A great analogy to this is a lightning strike. Lighting happens all the time, but sometimes we witness a lightning bolt that leaves us breathless. A masterpiece is like a lightning bolt, a unique product of circumstance. As a filmmaker, I know how quickly circumstances can change no matter how much planning is involved. Lighting rarely strikes twice so why attempt to try? Continue reading
I am deeply saddened to hear that documentary filmmaker, Tim Hetherington, has been killed in Libya. Hetherington was the co-director of Restrepo, a documentary about a platoon of US soldiers in Afghanistan. He died Wednesday while covering battles between rebels and Libyan government forces in Misrata. He was 40. Misrata is the only rebel held city in western Libya and has been besiged by government troops for the past 2 months. Continue reading
Last Friday, a group of hardcore cinema aficionados gathered to watch Pan’s Labyrinth and Hell Boy 2. Outside, Vancouver Canucks fans were celebrating their second Stanley cup game win over the Chicago Blackhawks. They paraded down Granville and Robson streets, waving hockey jerseys and honking horns as if the second coming was assured. Inside, we watched with nervous excitement because just next to the screen was Oscar Winning cinematographer Guillermo Navarro ready to talk about his films and experiences. Continue reading
William Chang Suk-ping (art director & editor left foreground) is Wong Kar Wai's unsung hero...
Motion picture editors should be raised to the same level as directors in the indie film community. We often hear of a writer given credit for a story or an actor’s breakthrough performance, but rarely do we acknowledge the editor in the same stature. Not only do they have to be on top of every short cut and new software update that comes in, but sometimes they have limited coverage to play with. A film is sometimes salvaged in the editing room.
I went on IMDB to look at motion picture editors of two films that I saw recently, and for some reason they are not listed.
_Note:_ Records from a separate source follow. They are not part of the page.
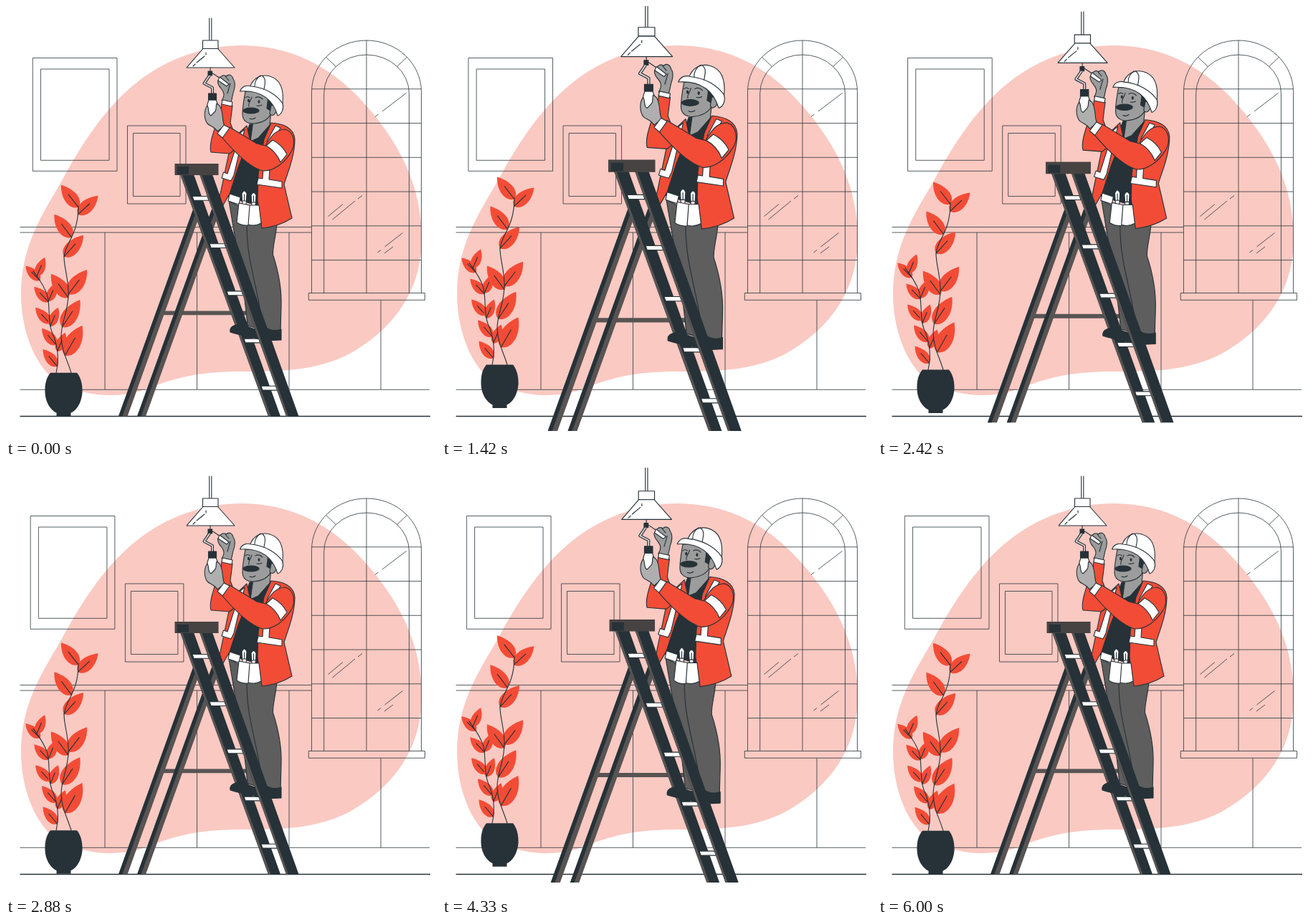
Animation, 600 px wide and 600 px high, one loop 6.04 s. Source, as an HTML page:

```html
<!DOCTYPE html>
<html lang="en">
<head>
<meta charset="utf-8">
<title>Electrician on a ladder</title>
<style>
html, body { margin: 0; width: 100%; height: 100%; overflow: hidden; background: #fff; }
svg { display: block; width: 100vw; height: 100vh; }
.line { fill: none; stroke: #263238; stroke-width: 1; stroke-opacity: .78; }
.ink { stroke: #263238; stroke-width: 1.1; stroke-linejoin: round; stroke-linecap: round; }
.none { fill: none; }
.dark { fill: #263238; }
.grey { fill: #585453; }
.red { fill: #f34c36; }
.white { fill: #fff; }
.skin { fill: #afafaf; }
.shade { fill: #9c9c9c; }
</style>
</head>
<body>
<svg viewBox="0 0 600 600" xmlns="http://www.w3.org/2000/svg">
  <path fill="#fac9c2" d="M330 55C420 56 478 105 520 160C560 212 580 265 580 325C580 388 550 446 478 486C436 507 395 510 330 510C250 510 225 525 185 538C130 552 85 535 60 515C32 485 21 440 21 402C21 330 55 285 80 240C120 165 160 120 200 94C240 68 285 55 330 55Z"/>

  <g class="line">
    <path d="M19.5 308.5H426M19.5 316H426M138 316V535M266.5 316V535M395 316V535M523 410.5V535M19.5 535.3H591"/>
    <path d="M426.5 400.5V119.5a76.5 71.5 0 0 1 153 0V400.5M443.7 400.5V122a59.4 54 0 0 1 118.8 0V400.5M503 48V400.5"/>
    <path id="bars"/>
    <path d="M446 71L461 85M560 71L545 85M422.3 400.5H584.5V410.3H422.3Z"/>
    <path d="M525 147L558.5 121.5M515 154.5L519.5 151M449.5 293.5L470 276.5M455.5 298L487 272M491 269L497 264.5M518.5 344L523 340.5M528.5 336L553.5 316.5M528 345L540 336"/>
  </g>
  <path class="none" stroke="#263238" stroke-width="1.3" d="M19.5 572.5H592"/>

  <g id="pictures" class="line">
    <path d="M37.3 72.5H155V230.3H37.3ZM48.5 88H144V215.3H48.5Z"/>
    <path d="M169.5 167H251V276H169.5ZM177.5 177.5H243V265.5H177.5Z"/>
  </g>

  <g id="plant">
    <g id="leaves"></g>
    <g class="ink none">
      <path id="tallStem" d="M91 512C86 495 77 480 77 461C77 440 88 425 87 398C86 375 81 365 81 350C83 330 101 320 101 279"/>
      <path id="shortStem" d="M70 512C75 490 71 470 64 455C58 440 62 415 57 402C52 388 45 380 38 370"/>
    </g>
    <path class="dark" d="M62 512H99C105 519 107 530 106.5 540C105 555 98 565 90.5 568V572.5H70.5V568C62 564 55 553 54.5 540C54 528 56 519 62 512Z"/>
  </g>

  <g id="worker">
    <!-- rear ladder legs -->
    <path class="grey" d="M218 425.5H336V431.3H218Z"/>
    <path class="grey" d="M157 572.5L261 284H273L169.5 572.5ZM183 572.5L287 284H299L195 572.5Z"/>
    <path class="dark" d="M157 572.5L261 284H266.5L162.5 572.5ZM183 572.5L287 284H292.5L188.5 572.5Z"/>

    <!-- front ladder, far rail and rungs -->
    <path class="dark" d="M243 235H262L383 572.5H366Z"/>
    <path class="grey" d="M243 235H246L369.5 572.5H366Z"/>
    <path id="rungs" class="ink white"/>

    <!-- legs -->
    <g class="ink">
      <path fill="#5e5e5e" d="M311 272L346 290L358 452L337 446C333 400 324 350 311 272Z"/>
      <path fill="#5e5e5e" d="M336 303L378 303C377 320 372 335 372.5 347C380 370 385 395 384 420L383 455H359C356 420 347 390 340 352C337 335 336 320 336 303Z"/>
      <path class="dark" d="M313 455C311 446 324 442 335 446C345 452 352 452 360 447C368 453 376 454 384 451V466L362 467C345 462 328 460 313 455Z"/>
    </g>

    <!-- torso -->
    <g class="ink">
      <path class="dark" d="M340 165L368 162L366 200L352 240L356 280L310 266L318 225Z"/>
      <path class="shade" d="M345 160L341 189L352 184L368 166L370 146Z"/>
      <path class="red" d="M318 184L336 167L340 185L324 225L312 262L300 283Q294 276 298 267L311 205Z"/>
      <path class="white" d="M327 177L333 172L318 236L314 244L301 240L303.5 232L309 234Z"/>
      <path class="red" d="M370 163C388 164 402 171 403 186C403 210 392 235 388 249L399 296Q380 308 357 310L351 270L352 235L360 186Z"/>
      <path class="white" d="M376 167L383 170L372 190L364 189ZM359 226H368L367 242L385 245V254L350 249L352 240L358 241Z"/>
    </g>

    <!-- belt and tools -->
    <g class="ink white">
      <path d="M312 262L327 267L325 277L310 272Z"/>
      <path d="M330 278L329 262Q332.5 254 336 262L335 278ZM343 279L342 264Q345.500 257 349 264L348 279Z"/>
      <path d="M332.5 263V272M345.5 265V274M328 272H338M341 274H351"/>
      <path d="M325 275L340 278L338 306Q329 307 322 302ZM340 278L353 278L356 303Q347 308 338 305Z"/>
    </g>

    <!-- lamp -->
    <g class="ink white">
      <path d="M283.7 17V48M286.8 17V48"/>
      <path d="M274.5 48H296V59.5H274.5Z"/>
      <path d="M275 59.5H295.5L319 86H252Z"/>
      <path d="M279 65V68M277 70L266 79M264 81L261 84M285 86V92"/>
      <path class="dark" d="M282 91H287.5V97H282Z"/>
    </g>
    <path class="none" stroke="#263238" stroke-width="4" stroke-linejoin="round" d="M284 97L276.5 108L288 114V123"/>
    <path class="none" stroke="#d8d3d1" stroke-width="1.8" stroke-linejoin="round" d="M284 97L276.5 108L288 114V123"/>

    <!-- far arm with screwdriver -->
    <g class="ink">
      <path class="red" d="M301 136L316 139L313 163L325 195L312 206L286 204C283 194 289 178 293 165L299 156Z"/>
      <path class="shade" d="M301 132C306 124 304 120 300 115C296 111 294 104 297 103C299 98 303 95 307 98C312 94 316 97 317 102C321 107 319 116 317 121L314 135Z"/>
      <path class="white" d="M302 131L316 134L315 140L301 137Z"/>
      <path class="none" d="M287 93L299 101M313 108L309 122M306 98L311 104"/>
      <path class="white" d="M298 99L311 109L308 112L296 104Z"/>
    </g>

    <!-- head -->
    <g class="ink">
      <path class="shade" d="M334 119C332 130 330 140 330 151C330 161 338 165 346 164C357 163 367 158 371 148L379 140L377 120Z"/>
      <path class="dark" d="M364 124C367 131 364 138 364 143L369 146L372 136L378 147L380 133Z"/>
      <path class="shade" d="M370 139C376 136 379 143 376 149C374 153 370 154 368 150Z"/>
      <ellipse class="dark" cx="342" cy="146" rx="11" ry="4"/>
      <path class="none" d="M343 127C342 132 337 137 339 140M334 128Q337 125 340 128M348 128Q353 125 358 130M340 157Q344 159 348 156M350 139Q354 140 357 138"/>
      <ellipse class="dark" cx="338.5" cy="132" rx="1" ry="1.8"/>
      <ellipse class="dark" cx="353" cy="133.5" rx="1" ry="1.8"/>
      <path class="white" d="M340 114C345 99 357 95 368 98C382 102 388 115 386 136L380 143C372 128 358 119 340 114Z"/>
      <path class="white" d="M326.500 119C329 112 336 110 342 112C362 114 378 124 386 136C388 143 385 151 379 153C373 133 358 117 326.500 119Z"/>
      <path class="none" d="M355 97C349 101 347 106 347 112M357 97C364 102 361 109 360 116"/>
    </g>

    <!-- near arm with bulb -->
    <g class="ink">
      <path class="red" d="M301 183L312 169L350 192L362 195C370 180 378 172 390 172C404 177 404 195 397 205C388 220 372 231 358 230C340 225 318 203 301 183Z"/>
      <path class="white" d="M363 195L372 187C382 192 388 199 392 207L383 218C379 208 372 200 363 195Z"/>
      <path class="white" d="M283 131H293L299 146C299 153 290 158 283 154C278 150 279 142 283 131Z"/>
      <path class="dark" d="M282.5 122H293.5V131H282.5Z"/>
      <path class="skin" d="M281 139C276 145 276 157 281 164C285 168 291 168 295 175L305 167C301 161 304 148 298 139L294 136C292 140 295 144 291 148L286 153C281 151 284 144 281 139Z"/>
      <path class="white" d="M295 178L304 166L312 170L302 184Z"/>
    </g>

    <!-- front ladder, near rail and top -->
    <path class="dark" d="M270 235H288L408.5 572.5H391Z"/>
    <path class="grey" d="M270 235H273L394 572.5H391Z"/>
    <path fill="#474342" d="M235.5 220H296.5V236H235.5Z"/>
    <path class="dark" d="M239 224H255V235H239Z"/>
  </g>
</svg>
<script>
const $ = id => document.getElementById(id);
const repeat = (count, make) => Array.from({ length: count }, (_, i) => make(i)).join('');

$('bars').setAttribute('d', repeat(6, i => `M426.5 ${115.8 + i * 47.75}h153`));
$('rungs').setAttribute('d', repeat(5, i => `M${260 + i * 24} ${265.5 + i * 66.2}h21l2 5.8h-21Z`));

// Point of an upward-growing stem at height y
function stemPoint(stem, y) {
  let low = 0, high = stem.getTotalLength();
  for (let i = 0; i < 20; i++) {
    const mid = (low + high) / 2;
    if (stem.getPointAtLength(mid).y > y) low = mid; else high = mid;
  }
  return stem.getPointAtLength(low);
}

function leaf(stem, y, dx, dy) {
  const base = stemPoint(stem, y);
  const out = Math.sign(dx);
  const at = (along, side) =>
    `${base.x + dx * along + dy * side * out} ${base.y + dy * along - dx * side * out}`;
  return `<path class="red" d="M${at(0, 0)}C${at(.1, .3)} ${at(.55, .32)} ${at(1, 0)}C${at(.6, -.34)} ${at(.1, -.3)} ${at(0, 0)}Z"/>
    <path class="ink none" d="M${at(0, 0)}L${at(.58, 0)}"/>`;
}

// Leaves grow longer and steeper toward the pot
const tall = $('tallStem'), short = $('shortStem');
$('leaves').innerHTML =
  repeat(3, i => leaf(tall, 281 + 21 * i * (i + 1), -24, -31 - i)) +
  repeat(5, i => leaf(tall, 291 + 62 * i - 3.2 * i * i, 28 - i, -26 - 4 * i)) +
  repeat(5, i => leaf(short, 383 + 30 * i, -20, -20 - i)) +
  repeat(4, i => leaf(short, 377 + 35 * i, 11, -26));

const LOOP = 6040, STEP = 1000 / 24;
const clamp = x => Math.max(0, Math.min(1, x));

// Linear rise from start to peak, then fall to end
const pulse = (t, start, peak, end) =>
  clamp(Math.min((t - start) / (peak - start), (end - t) / (end - peak)));

// Swing reached at the k-th tenth of the cycle: doubling, then halving again
const swing = k => (-1) ** k * 1.2 * Math.min(4, Math.floor(2 ** (Math.min(k, 10 - k) - 1)));

function shake(t) {
  const k = Math.floor(t / 600);
  return swing(k) + (swing(k + 1) - swing(k)) * (t / 600 - k);
}

function render(ms) {
  const t = (Math.floor((ms % LOOP + 5) / STEP) % 144 + .5) * STEP;
  const lift = 12 * pulse(t % 3000, 0, 1500, 3000);
  const scale = 1 + .1 * (pulse(t, 920, 1620, 2820) + pulse(t, 3380, 3980, 4620));
  $('pictures').setAttribute('transform', `translate(${shake(t)} 0)`);
  $('plant').setAttribute('transform', `translate(0 ${-lift})`);
  $('worker').setAttribute('transform', `translate(282.8 294.7) scale(${scale}) translate(-282.8 -294.7)`);
}

const start = performance.now();
function tick() {
  render(performance.now() - start);
  requestAnimationFrame(tick);
}
tick();
</script>
</body>
</html>
```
Who was the motion picture editor for Eat, Pray, Love? Why is this person not listed on IMDB? I want to ask the editor why this film was edited the way it was. It doesn’t seem to be edited for yogis or travelers. There were many missed beats in this film and I’d like to know why. For example, there is a moment where Liz Gilbert (Julian Roberts) finally decides to go to bed with Felipe (Javier Bardem) in Bali and it’s a substantial moment for her character. However, the film cuts to the next scene just as the door closes. There was no opportunity to savor the moment between them. Was this the editor’s decision or the director’s?